I’ve had a couple of question sent in via email and Facebook asking how I attach my spotting scope to my bike. I had Non Birding Bill take a few photos to show what I do. This is for my Swarovski ATM80 mm scope, Nikon D40 and Swarovski 8×32 ELs. The set up that I’m going to show is primarily for traveling to a location and then walking around to observe and digiscope.
I have a Swarovski backpack (that is at least 5 years old) but any good outdoor backpack should work. This one has fasteners that hold my scope firmly in place and is fairly weather resistant. I’ve had it since 2006 and use it on a daily basis. It has become my mobile office. Anyway, if you have a good weather-proof backpack, that should work. I also store my Niko D40 in here.
I have a basket that’s attached to the back of my bike. I put the backpack in the basket and I slide one of the tripod legs through the straps on the pack. I secure the tripod for the spotting scope to the back of my bike with bungee chords. My reason to sliding the tripod legs through the backpack straps is to make it difficult for someone to just grab my backpack from my basket if I were stopped at a traffic signal.
When I get to my birding destination, I simply lock up my bike, undo the bungee chords, take my scope out of the pack and attach it to my tripod and go birding.
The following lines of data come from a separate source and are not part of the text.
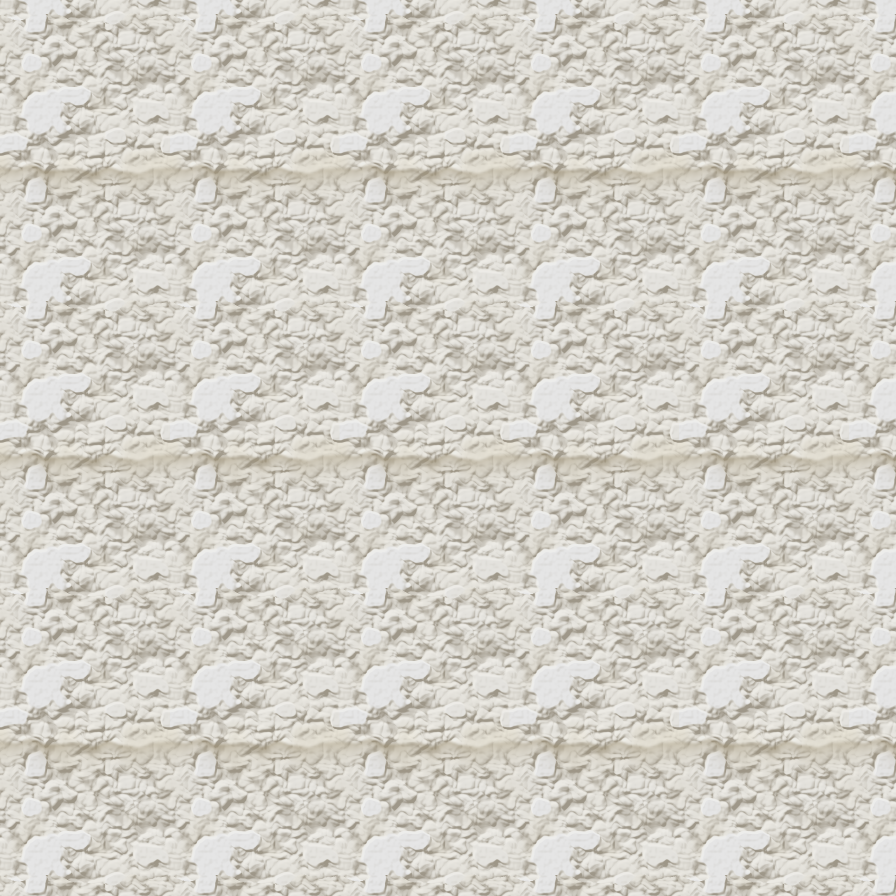
Reproduce this texture procedurally as a Shadertoy shader.

```glsl
// Rough whitewashed plaster: a square relief tile of overlapping lumps and
// smooth trowelled plates, repeated across and stacked in overlapping pairs.
// The relief is lit from the upper left; a ragged ledge closes each band.

const float TILE = 0.1895;       // tile side, in canvas units
const float BAND = 0.3203;       // height of a band between ledges
const float LEDGE_Y = 0.811;     // height of the topmost ledge
const float COPY_STEP = 0.687;   // offset of the second copy, in tiles

const vec3 WHITE  = vec3(0.895, 0.895, 0.895);
const vec3 CREAM  = vec3(0.885, 0.875, 0.845);
const vec3 STAIN  = vec3(0.83, 0.805, 0.735);
const vec3 SHADOW = vec3(0.59, 0.56, 0.50);

// Smooth plates: centre (x, row) and half size, in tiles
const vec4 PLATES[7] = vec4[7](
    vec4(0.26, 0.66, 0.13, 0.13), vec4(0.45, 0.57, 0.12, 0.05),
    vec4(0.21, 0.13, 0.07, 0.08), vec4(0.20, 0.38, 0.06, 0.06),
    vec4(0.89, 0.64, 0.11, 0.07), vec4(0.04, 0.85, 0.11, 0.06),
    vec4(0.67, 0.80, 0.08, 0.04));

vec2 hash2(vec2 p) {
    vec3 a = fract(p.xyx * vec3(0.1031, 0.1030, 0.0973));
    a += dot(a, a.yzx + 33.33);
    return fract((a.xx + a.yz) * a.zy);
}

// Value noise that wraps after one tile
float noise(vec2 q, vec2 cells) {
    vec2 p = q * cells, c = floor(p), f = fract(p);
    f = f * f * (3.0 - 2.0 * f);
    vec2 a = mod(c, cells), b = mod(c + 1.0, cells);
    return mix(mix(hash2(a).x, hash2(vec2(b.x, a.y)).x, f.x),
               mix(hash2(vec2(a.x, b.y)).x, hash2(b).x, f.x), f.y);
}

// Upper surface of scattered rounded lumps, wrapping after one tile
float lumps(vec2 q, vec2 cells) {
    vec2 p = q * cells, base = floor(p);
    float top = 0.0;
    for (int j = -1; j <= 1; j++)
    for (int i = -1; i <= 1; i++) {
        vec2 cell = base + vec2(i, j);
        vec2 id = mod(cell, cells);
        vec2 d = p - cell - hash2(id + 17.0);
        top = max(top, 0.5 + 0.5 * hash2(id + 71.0).x - dot(d, d));
    }
    return top;
}

// Coverage of the smooth plates, with ragged borders
float plateMask(vec2 q) {
    float inside = -1.0;
    for (int i = 0; i < 7; i++) {
        vec2 d = q - PLATES[i].xy;
        d = (d - floor(d + 0.5)) / PLATES[i].zw;
        d *= d;
        inside = max(inside, 1.0 - sqrt(sqrt(dot(d, d))));
    }
    float ragged = noise(q, vec2(13.0)) + 0.5 * noise(q, vec2(29.0)) - 0.75;
    return smoothstep(0.0, 0.2, inside + 0.65 * ragged);
}

float relief(vec2 q) {
    vec2 bend = vec2(noise(q, vec2(17.0)), noise(q + 0.37, vec2(19.0))) - 0.5;
    vec2 w = q + 0.05 * bend;
    float rough = 0.6 * lumps(w, vec2(10.0, 14.0))
                + 0.35 * lumps(w + 0.3, vec2(22.0, 29.0));
    float worn = smoothstep(0.55, 0.8, noise(q + 0.13, vec2(6.0, 8.0)));
    rough = mix(rough, 0.76, 0.55 * worn);
    return mix(rough, 0.86, 0.95 * plateMask(q)) + 0.05 * noise(q, vec2(61.0));
}

vec3 plaster(vec2 uv) {
    // Rows run downward from the ledge; the second copy covers the first
    float x = uv.x / TILE;
    float row = mod(LEDGE_Y - uv.y, BAND) / TILE;
    float seam = 0.8 + 0.1 * (noise(vec2(x, row), vec2(9.0)) - 0.5);
    vec2 q = vec2(x, row - COPY_STEP * step(seam, row));

    // Base colour: cream coat, tan stains, paler plates
    float plate = plateMask(q);
    float stain = smoothstep(0.45, 0.9, noise(q + 0.21, vec2(5.0, 6.0)));
    vec3 col = mix(CREAM, STAIN, 0.55 * stain * (1.0 - plate));
    float pale = plate * (1.0 - 0.6 * smoothstep(0.5, 0.7, fract(q.x)));
    col = mix(col, WHITE, max(pale, 0.4 * noise(q, vec2(4.0))));

    // Directional light and dark crevices
    float h = relief(q);
    float slope = h - relief(q - vec2(0.008, 0.013));
    float dark = clamp(-3.2 * slope, 0.0, 0.9)
               + 0.35 * smoothstep(0.62, 0.35, h);
    col = mix(col, SHADOW, min(dark, 0.9)) + 0.2 * clamp(slope, 0.0, 0.2);

    // Ragged shadow below the ledge, bright lip above it
    float period = BAND / TILE;
    float below = row - period * step(0.5 * period, row);
    below += 0.07 * (noise(vec2(x, 0.4), vec2(11.0)) - 0.5);
    float ledge = smoothstep(-0.02, 0.01, below) * exp(-max(below, 0.0) / 0.06);
    float strength = 0.3 + 0.4 * noise(vec2(x, 0.7), vec2(7.0));
    col = mix(col, vec3(0.62, 0.57, 0.46), ledge * strength);
    col += 0.02 * smoothstep(-0.08, -0.03, below) * smoothstep(0.0, -0.03, below);
    return min(col, vec3(0.93, 0.93, 0.92));
}

void mainImage(out vec4 fragColor, in vec2 fragCoord) {
    // Average four samples for smooth edges
    vec3 sum = vec3(0.0);
    for (int i = 0; i < 4; i++) {
        vec2 offset = vec2(i % 2, i / 2) * 0.5 - 0.25;
        sum += plaster((fragCoord + offset) / iResolution.xy);
    }
    fragColor = vec4(sum * 0.25, 1.0);
}
```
I wear my binocular harness while ridingon my bike. It allows for me to comfortably wear my binos while I ride my bike. I keep my spotting scope stored on the back of my bike. I’m sure this isn’t the only way to do it, but for those curious, it is possible to tote a scope, tripod and camera with you on your bike. I’m not worried about damage, Swarovskis are good, sturdy scopes and meant to take on wear and tear in the outdoors. It helps that they are waterproof and come with a lifetime warranty (though if the the glass on the eyepiece is scratched, I’ll have to pay a minimal fee to get that repaired). Otherwise, I feel safe with it on my bike.
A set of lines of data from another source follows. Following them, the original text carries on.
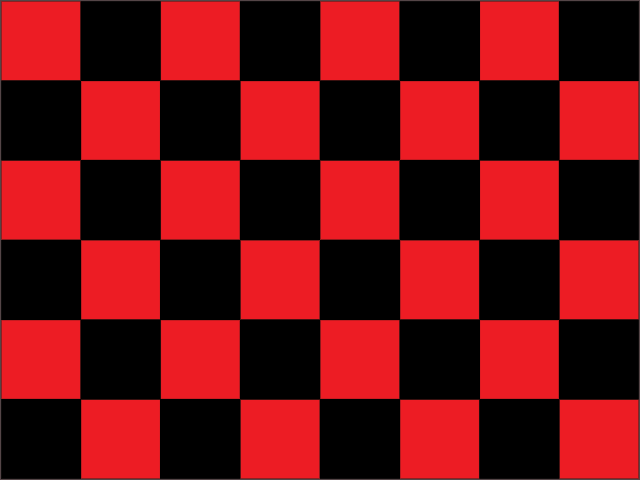
A WebGL 2 fragment shader for this pattern:

```glsl
#version 300 es
precision highp float;
// Red and black checkerboard, eight by six, with hairline edges and a thin grey frame.

uniform vec2 u_resolution;
out vec4 fragColor;

const vec2 GRID = vec2(8.0, 6.0);
const vec3 BLACK = vec3(0.0);
const vec3 RED = vec3(0.93, 0.11, 0.14);
const vec3 EDGE_BROWN = vec3(0.25, 0.09, 0.08);
const vec3 FRAME_GREY = vec3(0.33, 0.27, 0.28);

// Lengths in cells
const float FRAME_WIDTH = 0.0145;
const float BOARD_INSET = 0.012;
const float EDGE_WIDTH = 0.007;

// Signed distance to a centred box
float boxDistance(vec2 p, vec2 halfSize) {
  vec2 d = abs(p) - halfSize;
  return length(max(d, 0.0)) + min(max(d.x, d.y), 0.0);
}

// Coverage of the inside of a shape, smoothed over one pixel
float coverage(float dist, float pixel) {
  return clamp(0.5 - dist / pixel, 0.0, 1.0);
}

// Colour of the board at a point measured in cells
vec3 checkerboard(vec2 p, float edgeWidth, float pixel) {
  vec2 cell = clamp(floor(p), vec2(0.0), GRID - 1.0);
  float isRed = mod(cell.x + cell.y, 2.0);
  float dist = boxDistance(p - cell - 0.5, vec2(0.5));
  vec3 square = mix(BLACK, EDGE_BROWN, coverage(dist, pixel));
  square = mix(square, RED, coverage(dist + edgeWidth, pixel));
  return mix(BLACK, square, isRed);
}

void main() {
  vec2 p = gl_FragCoord.xy / u_resolution * GRID;
  float pixel = max(GRID.x / u_resolution.x, GRID.y / u_resolution.y);

  // Squares, drawn inside the frame
  vec2 board = (p - BOARD_INSET) * GRID / (GRID - 2.0 * BOARD_INSET);
  vec3 color = checkerboard(board, EDGE_WIDTH, pixel);

  // Frame, equal on opposite sides so that the tile joins
  float inner = boxDistance(p - 0.5 * GRID, 0.5 * GRID - FRAME_WIDTH);
  color = mix(color, FRAME_GREY, coverage(-inner, pixel));

  fragColor = vec4(color, 1.0);
}
```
This is just my method that I have come up with via trail and error. If you have tips for toting scopes and cameras on a bike, feel free to share in the comments.